BEGIN Available data

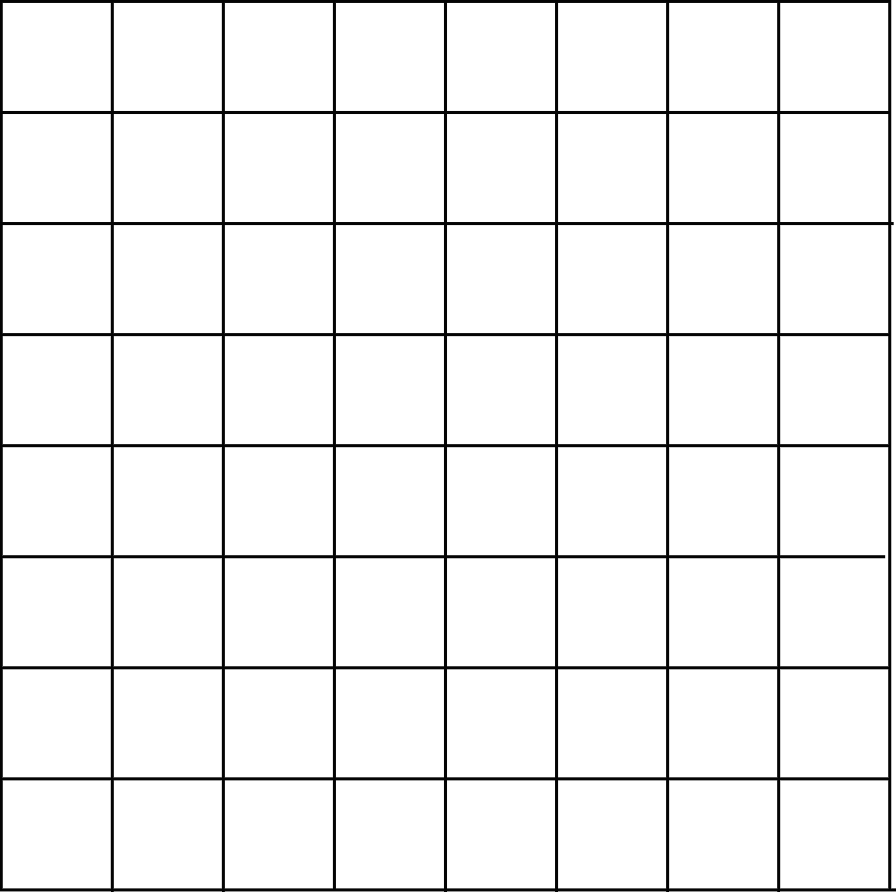
Write a Shadertoy shader that draws this pattern.

```glsl
// Eight by eight grid of thin black ruled lines on white, with uneven line ends.

const float CELLS = 8.0;
const float PITCH = 0.12395;        // line spacing, in canvas widths
const float LINE_WIDTH = 0.0034;
const vec2 FIRST_LINE = vec2(0.0014, 0.0016); // from the top left corner
const vec3 PAPER = vec3(1.0);
const vec3 INK = vec3(0.015);

// How far each line runs past the last crossing, in line widths.
const float ROW_OVERRUN[9] = float[9](0.5, 0.5, 1.3, 0.5, 0.5, -1.5, 0.5, 0.5, 3.0);
const float COLUMN_OVERRUN[9] = float[9](0.5, 2.0, 2.0, 0.5, 2.0, 2.0, 2.0, 2.0, 0.2);

// Index of the ruled line closest to a position across the lines.
int nearestLine(float across) {
    return int(clamp(floor(across / PITCH + 0.5), 0.0, CELLS));
}

// Smoothed coverage of one line, bounded in width and at both ends.
float lineCoverage(float across, float along, int index, float overrun, float pixel) {
    float side = abs(across - float(index) * PITCH) - 0.5 * LINE_WIDTH;
    float lineEnd = CELLS * PITCH + overrun * LINE_WIDTH;
    float ends = max(-0.5 * LINE_WIDTH - along, along - lineEnd);
    return clamp(0.5 - side / pixel, 0.0, 1.0) * clamp(0.5 - ends / pixel, 0.0, 1.0);
}

void mainImage(out vec4 fragColor, in vec2 fragCoord) {
    // Measure rightward and downward from the first crossing.
    float pixel = 1.0 / iResolution.x;
    vec2 p = vec2(fragCoord.x, iResolution.y - fragCoord.y) * pixel - FIRST_LINE;

    int column = nearestLine(p.x);
    int row = nearestLine(p.y);
    float vertical = lineCoverage(p.x, p.y, column, COLUMN_OVERRUN[column], pixel);
    float horizontal = lineCoverage(p.y, p.x, row, ROW_OVERRUN[row], pixel);

    fragColor = vec4(mix(PAPER, INK, max(vertical, horizontal)), 1.0);
}
```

END Available data

*What you are asked to do*. Every entry, word for word, should be given again; the pictures are not part of the copy.

*Task response*.
Write a Shadertoy shader that draws this pattern.

```glsl
// Eight by eight grid of thin black ruled lines on white, with uneven line ends.

const float CELLS = 8.0;
const float PITCH = 0.12395;        // line spacing, in canvas widths
const float LINE_WIDTH = 0.0034;
const vec2 FIRST_LINE = vec2(0.0014, 0.0016); // from the top left corner
const vec3 PAPER = vec3(1.0);
const vec3 INK = vec3(0.015);

// How far each line runs past the last crossing, in line widths.
const float ROW_OVERRUN[9] = float[9](0.5, 0.5, 1.3, 0.5, 0.5, -1.5, 0.5, 0.5, 3.0);
const float COLUMN_OVERRUN[9] = float[9](0.5, 2.0, 2.0, 0.5, 2.0, 2.0, 2.0, 2.0, 0.2);

// Index of the ruled line closest to a position across the lines.
int nearestLine(float across) {
    return int(clamp(floor(across / PITCH + 0.5), 0.0, CELLS));
}

// Smoothed coverage of one line, bounded in width and at both ends.
float lineCoverage(float across, float along, int index, float overrun, float pixel) {
    float side = abs(across - float(index) * PITCH) - 0.5 * LINE_WIDTH;
    float lineEnd = CELLS * PITCH + overrun * LINE_WIDTH;
    float ends = max(-0.5 * LINE_WIDTH - along, along - lineEnd);
    return clamp(0.5 - side / pixel, 0.0, 1.0) * clamp(0.5 - ends / pixel, 0.0, 1.0);
}

void mainImage(out vec4 fragColor, in vec2 fragCoord) {
    // Measure rightward and downward from the first crossing.
    float pixel = 1.0 / iResolution.x;
    vec2 p = vec2(fragCoord.x, iResolution.y - fragCoord.y) * pixel - FIRST_LINE;

    int column = nearestLine(p.x);
    int row = nearestLine(p.y);
    float vertical = lineCoverage(p.x, p.y, column, COLUMN_OVERRUN[column], pixel);
    float horizontal = lineCoverage(p.y, p.x, row, ROW_OVERRUN[row], pixel);

    fragColor = vec4(mix(PAPER, INK, max(vertical, horizontal)), 1.0);
}
```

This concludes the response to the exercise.